Since the news broke yesterday on the DLC and link up with the movie we have been unable to get any official comment from Danger Close or Goodrich on the matter and any commentary seems to simply point back to the press releases and it’s 1 million dollar PR distraction.
No, I believe there is something brewing a few levels higher than Mr. Goodrich and I think it has to do with the almighty dollar.
All of this comes close on the heels of the Project Honor partner program PR nightmare that happened recently during Gamescom. A few video game sites called out Danger Close promoting involved partners (whose products are in use on the battlefield and portrayed in the game) as sponsoring weapons and then donating money to charities that serve fallen or injured Special Operations members.
It was very quiet in the Danger Close camp as they pulled the program off the site and essentially went dark on the whole matter. No quotes or comments from an otherwise direct Goodrich. While I had my suspicions that Goodrich pulled the program to protect anything negative from spilling back on the charities or the partners the sudden resurgence of the program donation in this Bin Laden tie in seems confusing at best.

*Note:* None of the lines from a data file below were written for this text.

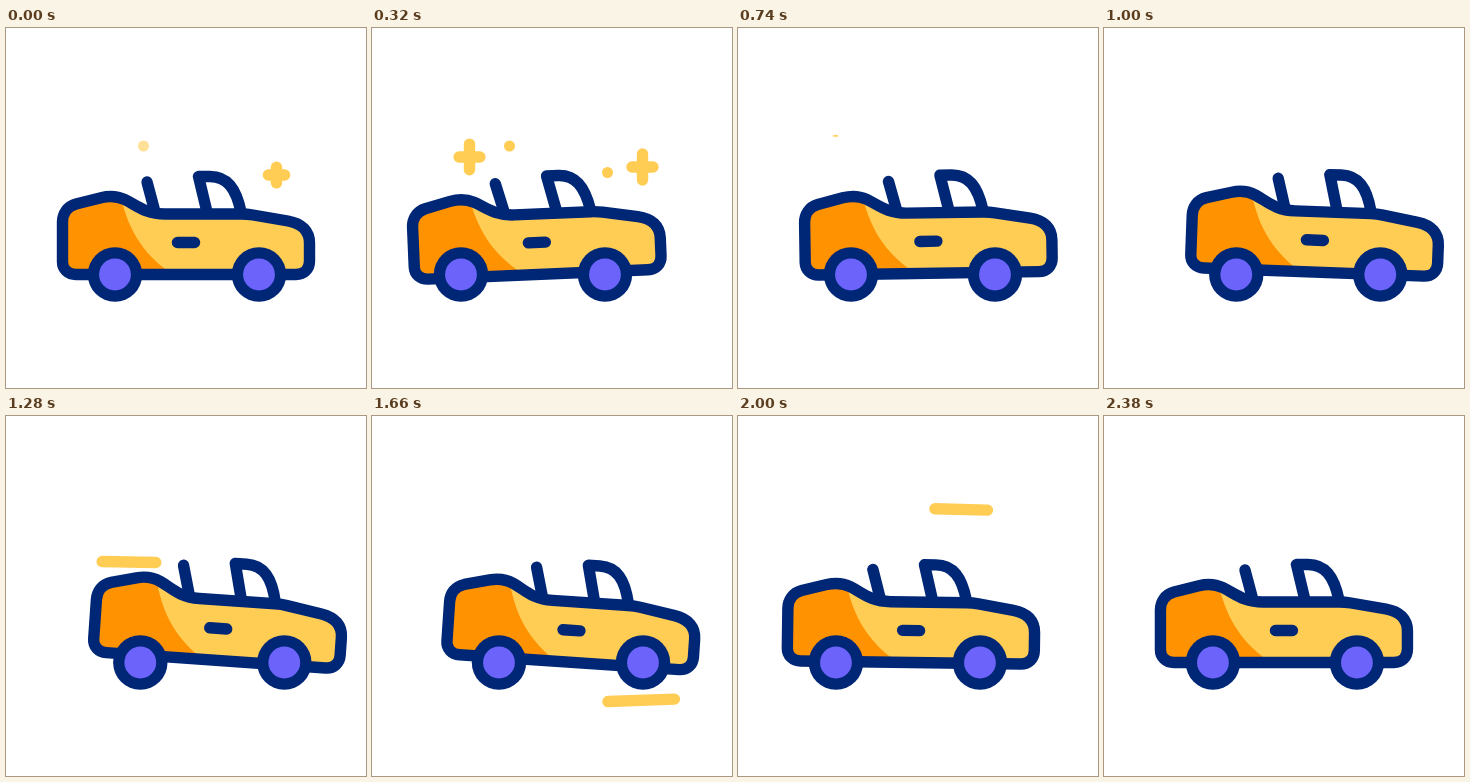
An HTML page with a canvas that plays this animation: 360x360 px, repeating every 2400 ms.

```html
<!DOCTYPE html>
<html lang="en">
<head>
<meta charset="utf-8">
<title>Car</title>
<style>
html, body { margin: 0; width: 100%; height: 100%; overflow: hidden; background: #fff; }
canvas { display: block; width: 360px; height: 360px; }
</style>
</head>
<body>
<canvas id="stage"></canvas>
<script>
const LOOP = 2400;
const NAVY = '#002676', YELLOW = '#ffcd54', ORANGE = '#ff9200', PURPLE = '#6c63fa';
const STROKE = 11.4;

const canvas = document.getElementById('stage');
const ctx = canvas.getContext('2d');
const ratio = window.devicePixelRatio || 1;
canvas.width = canvas.height = 360 * ratio;

const clamp = u => Math.min(1, Math.max(0, u));
const ease = u => (1 - Math.cos(Math.PI * clamp(u))) / 2;
const bump = u => Math.sin(Math.PI * clamp(u)) ** 2;

// Smooth track through [time, value] keys, flat at every turning point.
function track(...keys) {
  const rate = keys.slice(1).map(([t, v], i) => (v - keys[i][1]) / (t - keys[i][0]));
  const slope = keys.map((_, i) => {
    const a = rate[i - 1] || 0, b = rate[i] || 0;
    return a * b > 0 ? 2 * a * b / (a + b) : 0;
  });
  return t => {
    const i = keys.findIndex(k => k[0] > t) - 1;
    const [t0, v0] = keys[i], [t1, v1] = keys[i + 1];
    const d = t1 - t0, u = (t - t0) / d, w = 1 - u;
    return w * w * ((1 + 2 * u) * v0 + u * d * slope[i])
         + u * u * ((3 - 2 * u) * v1 - w * d * slope[i + 1]);
  };
}

// The car backs up, surges forward, eases off, drops back and settles.
const bodyX = track([0, 0], [340, -15.3], [1120, 34], [1660, 19.5], [2030, -7.3], [LOOP, 0]);
const wheelX = track([0, 0], [340, -20.2], [1120, 26.2], [1660, 18], [2030, -11.5], [LOOP, 0]);
const tilt = track([0, 0], [430, -2.9], [1300, 4], [1600, 4], [2060, 0.5], [LOOP, 0]);
const lift = t => 2.5 * bump((t - 400) / 1400);

const body = new Path2D('M70 246.5C62 246.5 56.5 241 56.5 234V194C56.5 186 61 178.500 70 176' +
  'L95 169.700C104 167.500 112 168.300 119 171.700C131 177.500 139 186 159 186H235' +
  'C239 186 243 186.300 247 187L282 193C296 195.500 303.500 203 303.500 215V233' +
  'C303.500 241 298 246.500 290 246.500Z');
const shade = new Path2D('M40 150H111C119 200 136 226 169 248H40Z');
const seat = new Path2D('M141 154L149 184');
const windscreen = new Path2D('M201 184L192.500 148.500H204C221 148.500 230 160 235 184');
const handle = new Path2D('M171.500 214.500H188.500');

function outline(path, color = NAVY) {
  ctx.strokeStyle = color;
  ctx.lineWidth = STROKE;
  ctx.stroke(path);
}

function segment(x0, y0, x1, y1) {
  const path = new Path2D();
  path.moveTo(x0, y0);
  path.lineTo(x1, y1);
  return path;
}

function circle(x, y, r, color) {
  ctx.fillStyle = color;
  ctx.beginPath();
  ctx.arc(x, y, r, 0, 2 * Math.PI);
  ctx.fill();
}

function drawCar(t) {
  ctx.save();
  ctx.translate(180 + bodyX(t), 214.5 - lift(t));
  ctx.rotate(tilt(t) * Math.PI / 180);
  ctx.translate(-180, -214.5);
  ctx.fillStyle = YELLOW;
  ctx.fill(body);
  ctx.save();
  ctx.clip(body);
  ctx.fillStyle = ORANGE;
  ctx.fill(shade);
  ctx.restore();
  [seat, windscreen, body, handle].forEach(path => outline(path));
  ctx.restore();

  for (const x of [109, 253]) {
    circle(x + wheelX(t), 246.5, 27.2, NAVY);
    circle(x + wheelX(t), 246.5, 15.9, PURPLE);
  }
}

// Wind streaks run left from (x, y); the tail follows the head after a lag.
const streaks = [
  { x: 190, y: 147.2, slope: 0.018, start: 1113, lag: 67 },
  { x: 337, y: 281.8, slope: -0.037, start: 1484, lag: 84 },
  { x: 321, y: 95.8, slope: 0.024, start: 1793, lag: 67 }
];

function drawStreak({ x, y, slope, start, lag }, t) {
  const run = delay => 158 * ease((t - start - delay) / 300);
  const head = run(0), tail = run(lag);
  if (head > tail) {
    outline(segment(x - tail, y - slope * tail, x - head, y - slope * head), YELLOW);
  }
}

// Share of full presence for something that grows in, stays and leaves.
const presence = (age, life, grow, fade) => ease(age / grow) * ease((life - age) / fade);

const sparkles = [
  { x: 97.5, y: 142, rise: 0.05, start: 60 },
  { x: 270.5, y: 151, rise: 0.025, start: -157 }
];
const dots = [
  { x: 137.5, y: 118, start: -45 },
  { x: 235.5, y: 144.5, start: 160 }
];

function drawSparkle({ x, y, rise, start }, t) {
  const age = t - start;
  const size = presence(age, 700, 280, 130);
  if (size < 0.01) return;
  const cy = y - rise * age;
  const across = 10.5 * Math.sqrt(size), up = 13 * size;
  ctx.strokeStyle = YELLOW;
  ctx.lineWidth = STROKE * Math.min(1, 2 * size);
  ctx.stroke(segment(x - across, cy, x + across, cy));
  ctx.stroke(segment(x, cy - up, x, cy + up));
}

function drawDot({ x, y, start }, t) {
  ctx.globalAlpha = presence(t - start, 500, 80, 100);
  circle(x, y, 5.5, YELLOW);
  ctx.globalAlpha = 1;
}

function draw(now) {
  const t = now % LOOP;
  ctx.setTransform(ratio, 0, 0, ratio, 0, 0);
  ctx.fillStyle = '#fff';
  ctx.fillRect(0, 0, 360, 360);
  ctx.lineCap = ctx.lineJoin = 'round';
  streaks.forEach(s => drawStreak(s, t));
  sparkles.forEach(s => drawSparkle(s, t));
  dots.forEach(d => drawDot(d, t));
  drawCar(t);
  requestAnimationFrame(draw);
}
requestAnimationFrame(draw);
</script>
</body>
</html>
```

Another possible hint as to what was in the works could be the promotion a while back of Battlefield 4 beta access for those who pre-ordered Medal of Honor Warfighter. While this is not an uncommon practice many (including us) questioned why EA decided to promote the beta that is over a year out with a game that still had months to go and a lot to prove to gamers to overcome the 2010 title falloff. Speculation at the time here at Off Duty Gamers was that the EA accounting group might be worried that Medal of Honor Warfighter wouldn’t perform and was betting on a link up with it’s more successful shooter cousin Battlefield to bolster pre-orders and ultimately lift sales. I think there’s a very real possibility that the history of the Medal of Honor franchise which has always been to serve as a true history lesson for gamers just isn’t bringing in the money and they may have lost patience with it.
If I’m picking apart the motives for this sudden change in thinking then it’s only fair to point the magnifying glass at everything. While re-reading the most recent press releaseon the Zero Dark Thirty Map Pack I looked at the footnotes that we so often overlook. Specifically the proud “EA to Donate $1 Million Minimum to Charities Benefiting the Nation’s Armed Services and Their Families” and noticed the fine print of “For each Medal of Honor Warfighter Zero Dark Thirty Map Pack sold, EA will donate $1, with donations split among participating nonprofits.”
Now, the last title came in around the 5 million units sold mark and while it would seem to be reasonable to assume that a repeat would net them the 1 million DLC’s sold needed to fufill this promise it begs the question. Will Electronic Arts donate 1 million dollars to the Project Honor charity if they do not sell a million units? This remains to be seen and the press release seems to be hard to pin down on this.
The question is, will EA put 1 million dollars into the charities of those from whom EA makes so much more from their stories or will they only do it if those stories sell games?
[Update] After some discussion I will concede that the inclusion of “minimum” would seem to indicate that EA intends to write a check for $1 million to the charities even if nobody buys the DLC. I’m still a little skeptical as a jaded military veteran who has seen more than a fair share of promises to veteran organizations over the years.